Today, busy organisations are constantly trying to implement change to stay ahead of competition today. As complexity increases, change management can become a slow and tricky process, often involving tens or even hundreds of individual projects being executed in close environments and with constricted resources.
Because of this challenge the practice of ordering these projects under collections of programs and portfolios has grown in popularity as a way to improve growth, resource allocation, and impact; but how should this be applied to you and your organisation’s change management systems? This article aims to help answer this question by identifying the key difference between projects, programs, and portfolios.
What are they?
Projects are the coordination of a temporary goal within an organisation to achieve an outcome. The activity can aim to generate a wide range of outcomes:
· Create an original, component or enhancement of a product
· Provide a service or the capability to perform a service
· Produce information or knowledge in the form of research
The purpose of the project may be independent of all other running or completed projects, but it can also be part of larger goals within an organisation contributing its outcome alongside other projects towards a more complex goal.
Programs are a collection of projects that are grouped together on the basis of one unifying strategic goal for the purpose of achieving greater change and impact. This is achieved by acting as a communicator between projects to analyse the most effective uses of available resources and potential cross-impact of projects within the program.
By grouping projects based on their shared purpose the program can generate outcomes not accessible by managing projects individually. The program also helps the organisation to collaborate the results with business-as-usual operations.
Portfolios are the highest level of strategic oversight in change management. They are predominantly about choosing the right projects for the organisation’s needs. They will also ensure that resource demand for projects can be aligned with resource availability before projects are initialised. A portfolio should be orientated around achieving a set of strategic business transformation goals for the organisations; this includes the business-as-usual operations in conjunction with all projects under the portfolio.
What are the key differences?
This difference between these three management systems is best understood as pyramid (add link to the infographic here) – projects making the base, coordinated into programs which are overseen by a portfolio(s) which then contribute to an organisations strategic goals.

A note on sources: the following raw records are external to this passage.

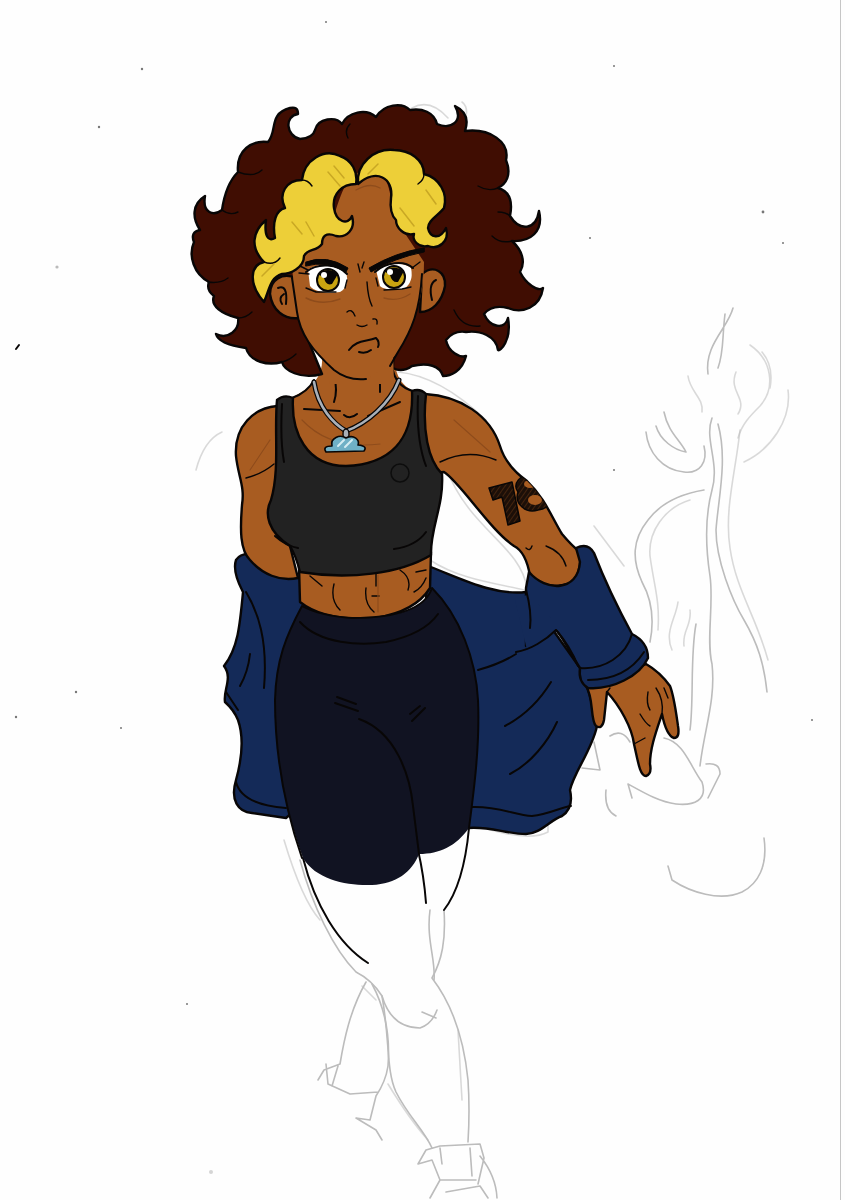
<!DOCTYPE html>
<html lang="en">
<head>
<meta charset="utf-8">
<title>Striding heroine, character drawing</title>
<style>
:root {
  --paper: #fefefe; --ink: #080606; --pencil: #bcbcbc;
  --skin: #a85c21; --skin-shade: #8f4c1b;
  --hair: #400d02; --blonde: #edcf38; --blonde-shade: #c9a824;
  --jacket: #142a58; --top: #222222; --shorts: #111322;
  --iris: #c9a411; --chain: #a9b0b8; --cloud: #6fb0c6;
}
html, body { margin: 0; overflow: hidden; background: var(--paper); }
svg { display: block; width: 845px; height: 1200px; }
path, line, ellipse, circle { stroke-linecap: round; stroke-linejoin: round; }
.outlined { stroke: var(--ink); stroke-width: 2.4; }
.ink { fill: none; stroke: var(--ink); stroke-width: 2; }
.fine { fill: none; stroke: var(--ink); stroke-width: 1.4; }
.pencil { fill: none; stroke: var(--pencil); stroke-width: 1.6; }
.faint { opacity: .55; }
.skin { fill: var(--skin); }
.hair { fill: var(--hair); }
.blonde { fill: var(--blonde); }
.jacket { fill: var(--jacket); }
.top { fill: var(--top); }
.shorts { fill: var(--shorts); }
</style>
</head>
<body>
<svg viewBox="0 0 845 1200" role="img" aria-label="Drawing of a young woman with curly brown and blonde hair striding forward, her blue jacket slipping off">
<defs>
  <pattern id="hatch" width="4" height="4" patternUnits="userSpaceOnUse" patternTransform="rotate(35)">
    <rect width="4" height="4" fill="#1c0f08"/><line x1="0" y1="0" x2="0" y2="4" stroke="#6b3914" stroke-width="1"/>
  </pattern>
  <clipPath id="arm-clip"><path d="M425 394C460 396 490 415 500 446Q506 466 527 481C545 498 552 518 562 534L578 556V590H520L420 472Z"/></clipPath>
</defs>

<rect width="845" height="1200" fill="var(--paper)"/>
<line x1="840.5" y1="0" x2="840.5" y2="1200" stroke="#c6c6c6"/>

<g id="paper-specks" fill="#777">
  <circle cx="142" cy="69" r="1.2"/><circle cx="326" cy="22" r="1"/><circle cx="99" cy="127" r="1.2"/><circle cx="57" cy="267" r="1.6" opacity=".5"/>
  <circle cx="590" cy="238" r="1"/><circle cx="763" cy="212" r="1.4"/><circle cx="783" cy="243" r="1"/><circle cx="614" cy="66" r="1"/>
  <circle cx="76" cy="692" r="1.2"/><circle cx="16" cy="717" r="1.2"/><circle cx="121" cy="728" r="1"/><circle cx="586" cy="720" r="1"/>
  <circle cx="614" cy="470" r="1"/><circle cx="187" cy="1004" r="1"/><circle cx="211" cy="1172" r="2" opacity=".3"/><circle cx="812" cy="720" r="1"/>
  <path class="ink" d="M16 349L19 345"/>
</g>

<g id="flame-sketch" class="pencil">
  <path d="M733 308C728 328 704 345 708 374M725 314C722 338 724 352 718 368"/>
  <path d="M750 345C772 360 776 388 760 406C750 416 742 424 738 438M762 352Q774 366 770 388" class="faint"/>
  <path d="M788 390C792 420 770 450 744 462" class="faint"/>
  <path d="M664 412C668 432 680 440 686 452C674 450 660 440 656 426M646 432C648 452 662 470 684 472C700 474 708 462 704 446"/>
  <path d="M688 376C690 392 704 398 702 412M736 372C728 392 748 398 738 414" class="faint"/>
  <path d="M712 418C704 440 720 462 712 490C704 520 706 550 710 576C714 604 706 640 712 664C716 700 704 730 700 766"/>
  <path d="M718 424C728 460 718 500 716 530C716 560 732 600 744 620C758 644 764 664 767 692"/>
  <path d="M740 430C736 470 724 510 730 548C736 590 756 616 768 660" class="faint"/>
  <path d="M704 490C680 494 660 504 648 520C632 540 632 560 642 582C652 600 654 622 650 642"/>
  <path d="M690 500C664 508 648 532 650 556C654 586 660 600 658 630M594 526L624 566M672 650C664 632 676 618 678 602M684 646C682 630 692 626 690 610" class="faint"/>
  <path d="M696 624C690 656 694 700 690 730M610 736Q622 728 630 742M582 768L600 770L594 742"/>
  <path d="M664 738C684 742 690 766 702 782C708 800 694 806 676 804C660 802 646 794 628 784L632 798M606 790Q604 810 616 816M706 764Q720 762 720 774L708 798"/>
  <path d="M668 866L672 880C690 892 720 902 742 892C758 884 768 866 764 838"/>
</g>

<g id="leg-sketch" class="pencil">
  <path d="M300 860C312 905 334 950 356 972Q372 980 382 996C388 1016 400 1028 420 1028Q432 1024 437 1010M430 910C426 940 436 960 434 980"/>
  <path d="M444 910C446 940 442 960 432 978C452 1004 464 1040 468 1080Q470 1110 468 1142M382 996C390 1040 386 1070 396 1092C408 1116 424 1130 432 1148"/>
  <path d="M366 982C350 1010 344 1040 340 1064M372 984C386 1010 390 1040 388 1066C386 1080 380 1090 376 1096M340 1064L324 1070L318 1080M326 1064L328 1084L350 1094L378 1092M338 1066L332 1086M376 1096L370 1120L356 1118L376 1130L382 1140"/>
  <path d="M426 1150L440 1146L480 1144L484 1158L478 1184M426 1150L418 1164L432 1160L440 1180L476 1180M440 1148L442 1164M470 1148L472 1176M440 1180L430 1198M480 1156Q496 1176 497 1198M446 1192L480 1186L488 1198M422 1012L436 1018"/>
  <path d="M284 840Q302 900 320 920M362 986L376 1000M388 1084Q410 1120 428 1140M458 1030L462 1100" class="faint"/>
</g>
<path class="pencil faint" d="M412 108Q430 98 448 118M462 102Q470 108 464 124M238 460C232 430 250 412 272 406M398 372Q440 376 486 420M430 560C460 580 500 584 524 590M447 470C470 530 520 545 527 588M484 828Q530 842 548 832V822M196 470Q204 440 222 432"/>

<g id="legs" class="ink">
  <path d="M303 858C315 905 338 944 368 963M469 828C466 860 458 892 444 910M418 850Q424 876 426 903"/>
</g>

<g id="jacket">
  <path class="jacket outlined" d="M236 560C232 572 240 586 243 592C240 625 238 648 224 666C233 678 223 690 225 702Q234 710 238 720C245 740 241 762 236 780C230 800 238 812 252 813L286 818L330 780L316 596L300 578C276 576 258 556 248 554Q240 554 236 560Z"/>
  <path class="jacket outlined" d="M428 566C460 578 494 596 526 592L580 668Q590 690 597 726C592 750 574 772 570 790Q574 808 562 816C550 820 540 834 526 834C506 834 490 826 468 828L420 700Z"/>
  <path class="ink" d="M236 782C240 798 260 806 286 808M472 807C500 806 516 816 532 816C550 814 558 808 571 806M246 592C258 612 268 640 264 688M250 654Q248 672 240 686M226 692L238 710M551 682C540 700 524 716 505 726M557 722C548 742 530 764 510 774M478 670Q500 664 516 654"/>
</g>

<g id="body">
  <path class="skin outlined" d="M277 406C254 408 234 426 236 456C238 476 245 486 242 505C240 530 240 550 250 560C262 574 280 582 298 578L290 546L310 470Z"/>
  <path class="skin outlined" d="M425 394C460 396 490 415 500 446Q506 466 527 481C545 498 552 518 562 534Q572 546 580 552Q582 572 572 582Q548 592 530 576Q526 552 514 546C490 530 460 482 444 472L420 474Z"/>
  <path class="skin outlined" d="M299 566L300 602C320 618 350 620 376 618C400 614 420 604 430 588L431 552Z"/>
  <path class="skin" d="M322 356C324 384 304 392 277 404L292 470H410L428 396C402 390 394 378 394 350Z"/>
  <path class="ink" d="M314 380Q308 392 292 398M392 366C394 380 402 388 413 391M334 376Q338 390 334 402M380 378V392M304 409L340 411M368 416L400 402M344 415Q350 420 357 414"/>
  <path class="fine" d="M310 576L322 586M334 584Q330 600 340 610M366 588Q364 604 374 612M372 596H379M400 570Q412 578 408 590M416 572L426 570M414 592Q422 588 426 578M376 574V586M246 478Q262 474 274 464M440 462Q468 448 496 460M546 546Q562 552 566 566M526 548Q530 552 532 546"/>
  <path d="M302 420Q330 450 380 444M250 470L270 440M454 420L490 452M378 575V612" fill="none" stroke="var(--skin-shade)" stroke-width="1.2"/>
</g>

<g id="number-tattoo" clip-path="url(#arm-clip)">
  <path d="M489 488L512 482L520 521L508 525L502 497L493 500Z" fill="url(#hatch)" stroke="var(--ink)" stroke-width="1.5"/>
  <path d="M533 474C520 474 512 484 518 492C514 504 526 514 538 510C552 508 558 496 550 486Z" fill="url(#hatch)" stroke="var(--ink)" stroke-width="1.5"/>
  <ellipse cx="535" cy="500" rx="7" ry="5" class="skin"/><ellipse cx="530" cy="484" rx="6" ry="4" class="skin"/>
</g>

<g id="hand">
  <path class="skin outlined" d="M586 686C594 698 590 720 596 726Q602 730 604 720L607 692C620 706 632 728 634 744C638 762 640 776 646 776Q652 774 650 764C650 748 656 732 662 714C664 724 668 736 674 738Q680 738 678 726C676 712 674 696 670 686Q660 672 646 664Z"/>
  <path class="fine" d="M634 744L645 738M648 692Q646 704 650 710M656 688Q664 700 662 714M640 714Q646 724 650 726M664 688L668 698M607 692L610 688"/>
</g>

<g id="sleeve">
  <path class="jacket outlined" d="M526 588L529 572C546 592 578 592 580 562L576 548Q588 542 594 553C606 584 620 612 632 634Q648 642 648 658C640 676 612 690 588 688Q578 682 580 668C572 656 562 636 556 630L526 646Z"/>
  <path d="M529 594L560 628L528 654L515 600Z" class="jacket"/>
  <path class="ink" d="M580 668C604 670 626 656 632 634M588 680Q626 680 644 652M526 590Q532 612 530 628M556 630C546 640 530 650 516 652M556 630Q570 646 578 666"/>
</g>

<g id="shorts">
  <path class="shorts" d="M302 606C286 636 276 660 275 700C275 750 282 800 303 858C316 880 348 886 372 885C396 884 412 872 419 854C440 854 456 846 469 828C474 790 480 745 478 700C476 660 460 616 432 588C424 612 390 618 352 618Q320 616 302 606Z"/>
  <path class="ink" d="M302 858C282 800 275 750 275 700C276 660 286 636 302 606Q320 616 352 618C390 618 424 612 432 588C460 616 476 660 478 700C480 745 474 790 469 828M300 622C320 644 360 646 386 642Q424 634 438 614M359 719C396 732 410 776 413 806L419 854M337 697L356 704M335 703L358 711M425 708L412 721M420 706L410 714"/>
</g>

<g id="crop-top">
  <path class="top outlined" d="M277 400Q284 394 293 398C291 432 306 466 346 466C392 464 414 438 412 391Q420 388 426 394C422 430 428 460 442 474C444 506 430 528 431 555C400 574 348 580 300 572Q296 556 290 546C268 532 264 514 271 500C280 470 274 430 277 400Z"/>
  <path class="ink" d="M275 536Q286 546 298 548M394 549Q416 546 426 532M282 404Q280 440 284 462M418 396Q416 440 426 466"/>
  <circle cx="400" cy="473" r="9" fill="none" stroke="#0d0d0d" stroke-width="1.5"/>
</g>

<g id="hair-back">
  <path class="hair outlined" d="M238 172C236 150 252 140 268 142C278 130 268 114 290 108Q298 106 298 114C284 116 286 136 300 139Q313 138 315 130C318 118 336 116 342 124C348 112 366 108 376 117C384 104 402 102 410 110C422 108 434 112 437 124C450 130 464 122 455 106C468 112 468 122 465 131C490 128 510 142 506 160C512 175 506 184 498 188C512 192 512 206 510 216C520 232 536 230 539 211C544 232 530 242 512 241C522 250 526 262 520 272C526 284 538 292 543 288C540 308 522 314 508 308Q492 304 484 314C490 328 505 330 508 318C512 340 500 352 498 350C496 336 480 330 466 332Q454 330 446 340C448 352 460 358 466 356C462 372 450 376 443 376C440 366 428 362 412 366Q402 373 393 368L394 330L304 330L322 374C300 380 284 370 282 362C268 366 250 362 246 348C232 346 218 342 216 334C228 340 240 330 238 318C222 314 210 306 214 296Q206 290 209 282C194 274 188 256 194 242Q190 232 200 230C192 218 192 204 205 196C202 214 214 216 222 210C224 196 228 182 238 172Z"/>
  <path class="fine" d="M238 172Q254 178 262 170M222 210Q230 216 238 212M498 188Q488 192 478 186M510 216Q506 212 498 212M512 241Q500 244 492 236M454 310Q462 328 480 326M208 282Q220 284 228 278M238 318Q246 318 252 312M282 362Q290 360 296 354M350 124Q344 130 348 138"/>
</g>

<g id="head">
  <path class="skin outlined" d="M296 278C282 272 270 280 270 294C272 310 284 320 299 318Z"/>
  <path class="skin outlined" d="M422 274C434 264 446 272 445 286C442 302 432 312 420 312Z"/>
  <path class="skin" d="M322 350L330 384H394L393 350Z"/>
  <path class="skin" d="M292 268C300 250 322 240 334 216C344 184 350 168 376 170C392 176 390 206 396 220L424 262C424 300 412 330 398 352Q380 374 366 379Q348 382 334 370C312 350 300 334 297 312Z"/>
  <path class="ink" d="M292 278L297 312C300 334 312 350 334 370Q348 381 366 379M422 274C420 310 412 330 398 352L390 366M278 288Q288 284 286 304M436 280Q428 284 432 300M284 294Q278 298 282 304"/>
  <g id="eyes">
    <path d="M308 270C316 262 338 264 346 272Q350 286 340 292C328 294 314 292 310 286Z" fill="#fff"/>
    <path d="M376 270C388 262 404 262 411 268Q414 282 404 289C394 290 384 290 380 286Z" fill="#fff"/>
    <ellipse cx="328" cy="280" rx="11" ry="11" fill="var(--iris)" stroke="var(--ink)" stroke-width="2"/>
    <ellipse cx="394" cy="277" rx="11" ry="11" fill="var(--iris)" stroke="var(--ink)" stroke-width="2"/>
    <path d="M318 274Q328 266 338 274L332 284Q326 286 324 278ZM384 271Q394 264 404 271L398 282Q392 283 390 275Z" fill="var(--ink)"/>
    <circle cx="324" cy="275" r="3" fill="#fff"/><circle cx="390" cy="272" r="3" fill="#fff"/>
    <path class="ink" stroke-width="3" d="M306 272C318 262 338 264 347 274M375 272C386 262 404 260 413 268"/>
    <path class="fine" d="M306 288L316 292H336M384 290L402 289L411 287M308 270L300 266M309 274L299 273M412 268L420 262M345 288L347 280M378 286L376 278"/>
  </g>
  <path d="M306 262Q326 254 348 268L346 272Q326 260 306 266ZM424 248Q396 252 369 268L371 272Q394 258 424 252Z" fill="var(--ink)" stroke="var(--ink)"/>
  <path class="fine" d="M358 264L360 272M364 262L362 268M367 282Q368 298 372 306M347 312Q352 308 355 316M357 325Q362 328 367 325M373 319Q378 318 377 324"/>
  <path class="ink" d="M349 350C356 340 366 342 376 338Q380 342 378 347M359 352Q366 354 371 350"/>
  <path d="M306 298Q322 306 340 299M384 298Q398 302 410 294M356 190Q370 182 380 188" fill="none" stroke="var(--skin-shade)" stroke-width="1.4"/>
</g>

<g id="blonde-fringe">
  <path class="blonde outlined" d="M264 302C248 284 250 265 264 262C250 248 252 232 266 220C264 236 268 242 275 238C272 222 276 210 285 208C278 194 286 180 302 180C304 160 324 148 340 156C352 160 358 172 356 184C342 184 332 194 334 208C336 222 348 226 352 216C356 230 346 238 336 236C326 232 322 236 322 244C316 252 308 248 304 256C304 268 290 274 282 274C270 278 270 288 264 302Z"/>
  <path class="blonde outlined" d="M358 184C356 164 374 148 394 150C410 150 424 160 424 174C440 178 448 194 444 208C438 216 428 220 428 228C430 238 440 240 446 228C450 242 438 250 428 246C418 248 412 240 414 234C404 236 396 228 396 220C390 214 390 206 391 198C394 178 376 168 358 184Z"/>
  <path class="fine" d="M264 262Q274 266 280 258M424 174Q424 180 418 184M302 180Q308 180 312 186"/>
  <path d="M334 166L344 178M328 172L340 186M292 222L302 234M306 222L314 236M400 208L414 226M426 190L436 204M378 164L368 174M262 276L274 264" stroke="var(--blonde-shade)" stroke-width="1.5"/>
</g>

<g id="cloud-necklace">
  <path d="M314 382C318 408 334 424 346 431C366 424 390 404 399 380" fill="none" stroke="var(--ink)" stroke-width="5"/>
  <path d="M314 382C318 408 334 424 346 431C366 424 390 404 399 380" fill="none" stroke="var(--chain)" stroke-width="2.6"/>
  <ellipse cx="346" cy="434" rx="3" ry="5" fill="var(--chain)" stroke="var(--ink)" stroke-width="1.4"/>
  <path d="M326 452Q322 446 332 446C330 438 340 434 346 438C354 434 360 440 358 445Q368 446 364 451Z" fill="var(--cloud)" stroke="var(--ink)" stroke-width="1.6"/>
  <path d="M338 446L344 440M345 447L352 440" stroke="#d4ecf2" stroke-width="2"/>
</g>
</svg>
</body>
</html>
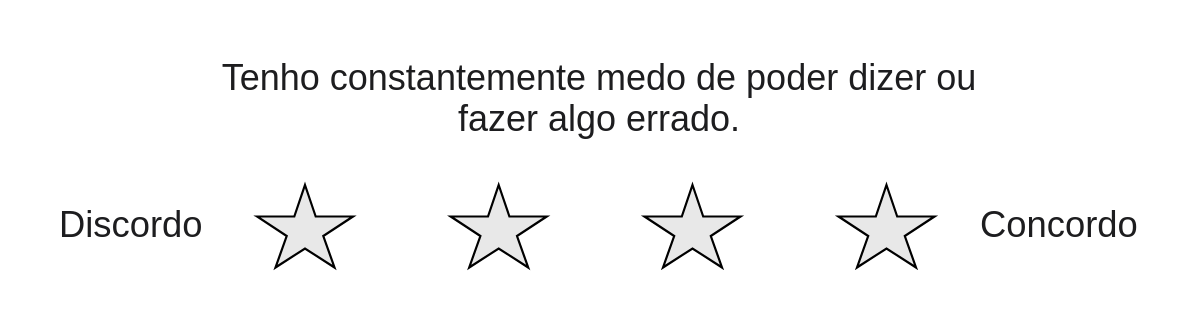
<!DOCTYPE html>
<html lang="pt">
<head>
<meta charset="utf-8">
<title>Escala de concordância</title>
<style>
:root { --paper: #fff; --ink: #1d1d1f; --star-fill: #e8e8e8; --star-line: #000; }
* { margin: 0; padding: 0; box-sizing: border-box; }
html, body { width: 1200px; height: 334px; overflow: hidden; background: var(--paper); }
.survey-item { position: relative; width: 1200px; height: 334px; color: var(--ink); font: 36px/41px "Liberation Sans", Arial, sans-serif; }
.statement { position: absolute; left: 0; top: 57px; width: 1198px; text-align: center; font-size: 36px; font-weight: 400; white-space: nowrap; }
.label { position: absolute; top: 204px; font-size: 36.4px; white-space: nowrap; }
.label-disagree { left: 59px; }
.label-agree { left: 980px; }
.rating { position: absolute; left: 0; top: 0; }
.star { fill: var(--star-fill); stroke: var(--star-line); stroke-width: 2.2; stroke-miterlimit: 10; }
</style>
</head>
<body>
<main class="survey-item">
<svg class="rating" width="1200" height="334" viewBox="0 0 1200 334" role="img" aria-label="Escala de quatro estrelas">
<defs>
<polygon id="star" class="star" points="0,185 10.7,216.5 48,216.5 18.3,236 29.5,267.5 0,248.5 -29.5,267.5 -18.3,236 -48,216.5 -10.7,216.5"/>
</defs>
<use href="#star" x="305"/>
<use href="#star" x="498.7"/>
<use href="#star" x="692.5"/>
<use href="#star" x="886.5"/>
</svg>
<h1 class="statement">Tenho constantemente medo de poder dizer ou<br>fazer algo errado.</h1>
<p class="label label-disagree">Discordo</p>
<p class="label label-agree">Concordo</p>
</main>
</body>
</html>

Despite the focus on different levels of change management it is important to remember that all of this is for the purpose of achieving long term strategic goals such as competitiveness, growth, or sustainability.
The reason for implementing multiple levels of management (and the biggest difference between managing styles) is to enable each level to focus on different objectives, ultimately contributing to the overall strategic goals:
Portfolio Managers: “Doing the right thing”
Despite sounding vague this management level objective arguably delivers the most value to an organisation in the long run. By creating a formal approach to the orchestration, prioritisation, and resource allocation of projects within the organisation a project portfolio manager (PPM) can more easily analyse the potential value from programs and their respective projects.
The PPM is less concerned about whether or not projects are going well or creating interdependencies and more that all available resources are being utilised in a way that best promotes the overall strategic goals of the company alongside business-as-usual activities.
Program Managers: “Realise the benefits”
The Program Management Office’s goal is to coordinate projects that either have a shared goal or an interdependency. Unlike a project manager, program managers should not focus on day-to-day challenges faced by projects but instead on project performance and how that performance is affecting the broader goals of the organisation.
In general, the focus should be coordinating initialised projects and communicating between them to manage interdependencies, shared resources and cumulative products (i.e. the completion of one project outcome is needed in the development of another)
Project Managers: “Doing things right”
This means the project manager is not focused on the strategic impact of their work but purely on value delivered/created within the scope of the project. By narrowing responsibilities, the project manager can focus on working efficiently, keeping costs as low as reasonably possible and keeping output at the highest quality level without dealing with conflict between the needs of other projects.
As we said, creating change in busy organisations is increasingly difficult. As your organisation grows, so will the number of moving parts and interested parties trying to exert influence and achieve their professional goals. By developing a change management system to incorporate the three central levels discussed in this article you can:
· Increase output from individual projects
· Create long term growth with clear vision
· Prevent bureaucratic gridlock causing stagnation
Staying competitive is difficult enough sustaining your business-as-usual activities without being impeded by additional challenges of creating effective change and innovation within your organisation. By understanding how not just projects, but also how portfolios and programs work will enable your business to optimise your resources into leading the industry instead of trying to keep up.If you are looking to improve your organisation’s project management or change management structures, talk to our team at www.i2a.co.uk/contact for advice and support.